Wild Practices: Teaching the Value of Wildness

Wild Practices: Teaching the Value of Wildness

Date: May 2004
Creator: Lindquist, Christopher R.

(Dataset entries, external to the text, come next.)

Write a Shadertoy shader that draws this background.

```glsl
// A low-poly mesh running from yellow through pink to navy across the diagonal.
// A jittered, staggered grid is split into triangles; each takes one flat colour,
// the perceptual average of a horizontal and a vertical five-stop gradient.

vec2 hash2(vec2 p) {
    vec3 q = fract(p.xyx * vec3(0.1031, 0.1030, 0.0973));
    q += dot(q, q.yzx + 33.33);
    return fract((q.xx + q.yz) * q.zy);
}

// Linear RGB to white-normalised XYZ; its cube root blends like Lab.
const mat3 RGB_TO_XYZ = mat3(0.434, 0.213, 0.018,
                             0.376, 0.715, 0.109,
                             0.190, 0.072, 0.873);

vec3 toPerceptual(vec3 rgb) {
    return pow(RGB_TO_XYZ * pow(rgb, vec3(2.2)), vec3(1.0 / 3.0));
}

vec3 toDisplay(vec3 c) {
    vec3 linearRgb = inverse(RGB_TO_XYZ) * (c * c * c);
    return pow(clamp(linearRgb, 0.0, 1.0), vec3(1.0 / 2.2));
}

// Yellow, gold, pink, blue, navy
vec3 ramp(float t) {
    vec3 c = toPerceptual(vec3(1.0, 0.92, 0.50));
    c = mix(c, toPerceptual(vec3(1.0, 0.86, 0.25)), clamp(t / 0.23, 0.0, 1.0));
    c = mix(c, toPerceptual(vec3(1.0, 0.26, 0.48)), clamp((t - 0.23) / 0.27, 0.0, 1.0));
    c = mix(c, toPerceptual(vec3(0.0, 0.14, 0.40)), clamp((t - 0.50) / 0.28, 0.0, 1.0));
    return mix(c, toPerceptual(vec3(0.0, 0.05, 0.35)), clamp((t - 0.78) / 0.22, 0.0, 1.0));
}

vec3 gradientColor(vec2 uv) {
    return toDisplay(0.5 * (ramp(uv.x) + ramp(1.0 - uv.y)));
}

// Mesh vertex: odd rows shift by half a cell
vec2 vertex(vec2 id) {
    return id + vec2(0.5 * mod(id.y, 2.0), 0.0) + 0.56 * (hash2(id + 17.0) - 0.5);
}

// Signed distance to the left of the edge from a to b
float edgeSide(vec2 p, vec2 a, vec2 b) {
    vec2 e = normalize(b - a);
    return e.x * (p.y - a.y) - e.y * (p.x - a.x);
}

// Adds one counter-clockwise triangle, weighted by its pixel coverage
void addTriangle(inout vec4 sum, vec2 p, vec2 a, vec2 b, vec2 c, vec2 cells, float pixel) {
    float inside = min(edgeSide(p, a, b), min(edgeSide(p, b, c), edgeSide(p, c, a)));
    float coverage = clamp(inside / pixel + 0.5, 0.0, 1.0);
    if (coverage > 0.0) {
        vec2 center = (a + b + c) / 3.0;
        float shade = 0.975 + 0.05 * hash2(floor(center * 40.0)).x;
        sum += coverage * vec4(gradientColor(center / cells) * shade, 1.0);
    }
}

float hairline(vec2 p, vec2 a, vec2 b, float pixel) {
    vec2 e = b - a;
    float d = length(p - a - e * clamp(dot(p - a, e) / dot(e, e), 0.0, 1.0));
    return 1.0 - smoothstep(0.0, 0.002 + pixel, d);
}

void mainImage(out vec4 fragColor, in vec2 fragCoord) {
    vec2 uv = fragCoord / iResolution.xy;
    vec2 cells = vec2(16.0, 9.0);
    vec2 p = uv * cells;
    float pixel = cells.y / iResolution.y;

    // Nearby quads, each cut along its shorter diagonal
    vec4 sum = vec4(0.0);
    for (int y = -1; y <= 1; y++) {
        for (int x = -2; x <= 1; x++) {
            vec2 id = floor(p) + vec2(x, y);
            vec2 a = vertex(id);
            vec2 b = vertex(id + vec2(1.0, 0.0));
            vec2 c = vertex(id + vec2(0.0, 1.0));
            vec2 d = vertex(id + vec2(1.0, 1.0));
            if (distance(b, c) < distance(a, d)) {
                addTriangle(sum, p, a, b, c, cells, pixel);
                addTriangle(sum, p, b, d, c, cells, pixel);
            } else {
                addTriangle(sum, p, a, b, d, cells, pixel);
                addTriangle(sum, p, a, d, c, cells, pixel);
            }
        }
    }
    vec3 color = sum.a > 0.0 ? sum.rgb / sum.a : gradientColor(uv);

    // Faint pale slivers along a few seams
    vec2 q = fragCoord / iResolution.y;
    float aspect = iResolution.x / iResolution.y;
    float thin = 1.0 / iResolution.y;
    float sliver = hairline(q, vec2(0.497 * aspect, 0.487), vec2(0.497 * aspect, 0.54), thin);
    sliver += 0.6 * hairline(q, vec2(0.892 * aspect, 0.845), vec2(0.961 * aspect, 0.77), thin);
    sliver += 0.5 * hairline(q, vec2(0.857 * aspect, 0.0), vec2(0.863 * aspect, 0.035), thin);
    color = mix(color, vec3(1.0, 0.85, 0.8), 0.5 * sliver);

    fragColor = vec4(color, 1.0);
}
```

Description: The notion of wildness as a concept that is essentially intractable to definition has profound linguistic and ethical implications for wilderness preservation and environmental education. A survey of the ways in which wilderness value is expressed through language reveals much confusion and repression regarding our understanding of the autonomy of nature. By framing discussions of wilderness through fact-driven language games, the value of the wild autonomy in nature becomes ineffable. In removing wildness from the discourse on wilderness we convert wilderness value from an intrinsic value into a distorted instrumental value. If we want to teach others that wilderness value means something more than a recreational, scientific, or economic opportunity, we need to include other ways of articulating this value in our education programs. Through linking the wildness of natural systems with the wild forms in human language games, I examine the conceptual freedom required for valuing autonomy in nature. The focus on what is required of language in expressing the intrinsic value of wilderness reveals that wilderness preservation and environmental education need complementary approaches to the current science-based frameworks, such as those used by the National Park Service. The disciplines of poetry, literature, ethics, and aesthetics offer alternative language ...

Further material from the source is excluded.